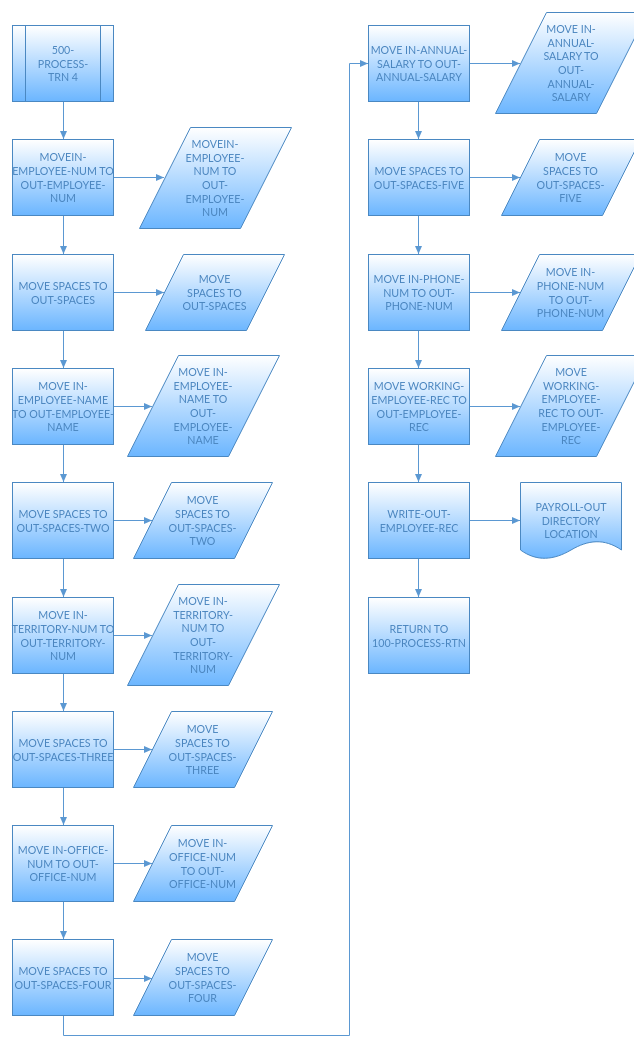
<!DOCTYPE html>
<html lang="en">
<head>
<meta charset="utf-8">
<title>500-PROCESS-TRN 4 flowchart</title>
<style>
:root {
  --paper: #ffffff;
  --fill-top: #ffffff;
  --fill-bottom: #6cb6ff;
  --edge: #4a88c2;
  --link: #5b98d2;
  --ink: #4a85bf;
}
* { box-sizing: border-box; }
html, body { margin: 0; background: var(--paper); }
.flowchart {
  position: relative;
  width: 634px;
  height: 1056px;
  overflow: hidden;
  background: var(--paper);
  color: var(--ink);
  font: 10.7px/13.7px Lato, "Open Sans", sans-serif;
}
.drawing { position: absolute; left: 0; top: 0; }
.links { fill: none; stroke: var(--link); stroke-width: 1; }
.link-head { fill: var(--link); stroke: none; }
.shapes { fill: url(#node-fill); stroke: var(--edge); stroke-width: 1; }
.node {
  position: absolute;
  left: var(--x);
  top: var(--y);
  width: 102px;
  height: 77px;
  display: flex;
  align-items: center;
  justify-content: center;
  text-align: center;
  white-space: nowrap;
}
.step {
  border: 1px solid var(--edge);
  background: linear-gradient(var(--fill-top), var(--fill-bottom));
}
.subprocess::before {
  content: "";
  position: absolute;
  top: 0;
  bottom: 0;
  left: 12px;
  right: 12px;
  border: solid var(--edge);
  border-width: 0 1px;
}
.left { --x: 12px; }
.right { --x: 368px; }
.io { width: 139px; }
.io.tall { width: 152px; height: 102px; }
</style>
</head>
<body>
<main class="flowchart">
  <svg class="drawing" width="634" height="1056" viewBox="0 0 634 1056" aria-hidden="true">
    <defs>
      <linearGradient id="node-fill" x1="0" y1="0" x2="0" y2="1">
        <stop offset="0" stop-color="#ffffff"/>
        <stop offset="1" stop-color="#6cb6ff"/>
      </linearGradient>
      <marker id="head" markerUnits="userSpaceOnUse" markerWidth="8" markerHeight="8" refX="8" refY="4" orient="auto">
        <polygon class="link-head" points="0,0.5 8,4 0,7.5"/>
      </marker>
      <polygon id="io-short" points="38,0 139,0 101,76 0,76"/>
      <polygon id="io-tall" points="51,0 152,0 101,101 0,101"/>
      <path id="down" d="M0 0V38" marker-end="url(#head)"/>
      <path id="across-near" d="M0 0H38" marker-end="url(#head)"/>
      <path id="across-far" d="M0 0H50" marker-end="url(#head)"/>
    </defs>

    <g class="links">
      <use href="#down" x="63.5" y="101"/>
      <use href="#down" x="63.5" y="216"/>
      <use href="#down" x="63.5" y="330"/>
      <use href="#down" x="63.5" y="444"/>
      <use href="#down" x="63.5" y="559"/>
      <use href="#down" x="63.5" y="673"/>
      <use href="#down" x="63.5" y="787"/>
      <use href="#down" x="63.5" y="901"/>
      <use href="#down" x="418.5" y="101"/>
      <use href="#down" x="418.5" y="216"/>
      <use href="#down" x="418.5" y="330"/>
      <use href="#down" x="418.5" y="444"/>
      <use href="#down" x="418.5" y="559"/>
      <use href="#across-far" x="114" y="177.5"/>
      <use href="#across-far" x="114" y="292.5"/>
      <use href="#across-near" x="114" y="406.5"/>
      <use href="#across-near" x="114" y="520.5"/>
      <use href="#across-near" x="114" y="635.5"/>
      <use href="#across-near" x="114" y="749.5"/>
      <use href="#across-near" x="114" y="863.5"/>
      <use href="#across-near" x="114" y="978.5"/>
      <use href="#across-far" x="470" y="63.5"/>
      <use href="#across-far" x="470" y="177.5"/>
      <use href="#across-far" x="470" y="292.5"/>
      <use href="#across-far" x="470" y="406.5"/>
      <use href="#across-far" x="470" y="520.5"/>
      <path d="M63.5 1016V1035.5H349.5V63.5H368" marker-end="url(#head)"/>
    </g>

    <g class="shapes">
      <use href="#io-tall" x="139.5" y="127.5"/>
      <use href="#io-short" x="145.5" y="254.5"/>
      <use href="#io-tall" x="127.5" y="355.5"/>
      <use href="#io-short" x="133.5" y="482.5"/>
      <use href="#io-tall" x="127.5" y="584.5"/>
      <use href="#io-short" x="133.5" y="711.5"/>
      <use href="#io-short" x="133.5" y="825.5"/>
      <use href="#io-short" x="133.5" y="939.5"/>
      <use href="#io-tall" x="495.5" y="12.5"/>
      <use href="#io-short" x="501.5" y="139.5"/>
      <use href="#io-short" x="501.5" y="254.5"/>
      <use href="#io-tall" x="495.5" y="355.5"/>
      <path d="M520.5 482.5H621.5V550C604 538 588 540 571 550S537 562 520.5 550Z"/>
    </g>
  </svg>

  <div class="node step subprocess left" style="--y:25px">500-<br>PROCESS-<br>TRN 4</div>
  <div class="node step left" style="--y:139px">MOVEIN-<br>EMPLOYEE-NUM TO<br>OUT-EMPLOYEE-<br>NUM</div>
  <div class="node step left" style="--y:254px">MOVE SPACES TO<br>OUT-SPACES</div>
  <div class="node step left" style="--y:368px">MOVE IN-<br>EMPLOYEE-NAME<br>TO OUT-EMPLOYEE-<br>NAME</div>
  <div class="node step left" style="--y:482px">MOVE SPACES TO<br>OUT-SPACES-TWO</div>
  <div class="node step left" style="--y:597px">MOVE IN-<br>TERRITORY-NUM TO<br>OUT-TERRITORY-<br>NUM</div>
  <div class="node step left" style="--y:711px">MOVE SPACES TO<br>OUT-SPACES-THREE</div>
  <div class="node step left" style="--y:825px">MOVE IN-OFFICE-<br>NUM TO OUT-<br>OFFICE-NUM</div>
  <div class="node step left" style="--y:939px">MOVE SPACES TO<br>OUT-SPACES-FOUR</div>

  <div class="node io tall" style="--x:139px;--y:127px">MOVEIN-<br>EMPLOYEE-<br>NUM TO<br>OUT-<br>EMPLOYEE-<br>NUM</div>
  <div class="node io" style="--x:145px;--y:254px">MOVE<br>SPACES TO<br>OUT-SPACES</div>
  <div class="node io tall" style="--x:127px;--y:355px">MOVE IN-<br>EMPLOYEE-<br>NAME TO<br>OUT-<br>EMPLOYEE-<br>NAME</div>
  <div class="node io" style="--x:133px;--y:482px">MOVE<br>SPACES TO<br>OUT-SPACES-<br>TWO</div>
  <div class="node io tall" style="--x:127px;--y:584px">MOVE IN-<br>TERRITORY-<br>NUM TO<br>OUT-<br>TERRITORY-<br>NUM</div>
  <div class="node io" style="--x:133px;--y:711px">MOVE<br>SPACES TO<br>OUT-SPACES-<br>THREE</div>
  <div class="node io" style="--x:133px;--y:825px">MOVE IN-<br>OFFICE-NUM<br>TO OUT-<br>OFFICE-NUM</div>
  <div class="node io" style="--x:133px;--y:939px">MOVE<br>SPACES TO<br>OUT-SPACES-<br>FOUR</div>

  <div class="node step right" style="--y:25px">MOVE IN-ANNUAL-<br>SALARY TO OUT-<br>ANNUAL-SALARY</div>
  <div class="node step right" style="--y:139px">MOVE SPACES TO<br>OUT-SPACES-FIVE</div>
  <div class="node step right" style="--y:254px">MOVE IN-PHONE-<br>NUM TO OUT-<br>PHONE-NUM</div>
  <div class="node step right" style="--y:368px">MOVE WORKING-<br>EMPLOYEE-REC TO<br>OUT-EMPLOYEE-<br>REC</div>
  <div class="node step right" style="--y:482px">WRITE-OUT-<br>EMPLOYEE-REC</div>
  <div class="node step right" style="--y:597px">RETURN TO<br>100-PROCESS-RTN</div>

  <div class="node io tall" style="--x:495px;--y:12px">MOVE IN-<br>ANNUAL-<br>SALARY TO<br>OUT-<br>ANNUAL-<br>SALARY</div>
  <div class="node io" style="--x:501px;--y:139px">MOVE<br>SPACES TO<br>OUT-SPACES-<br>FIVE</div>
  <div class="node io" style="--x:501px;--y:254px">MOVE IN-<br>PHONE-NUM<br>TO OUT-<br>PHONE-NUM</div>
  <div class="node io tall" style="--x:495px;--y:355px">MOVE<br>WORKING-<br>EMPLOYEE-<br>REC TO OUT-<br>EMPLOYEE-<br>REC</div>
  <div class="node document" style="--x:520px;--y:482px">PAYROLL-OUT<br>DIRECTORY<br>LOCATION</div>
</main>
</body>
</html>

#####

Task statement >> Above are the records; report how many of their lines hold the string "subprocess", with no other words.

Solution for this task >> 2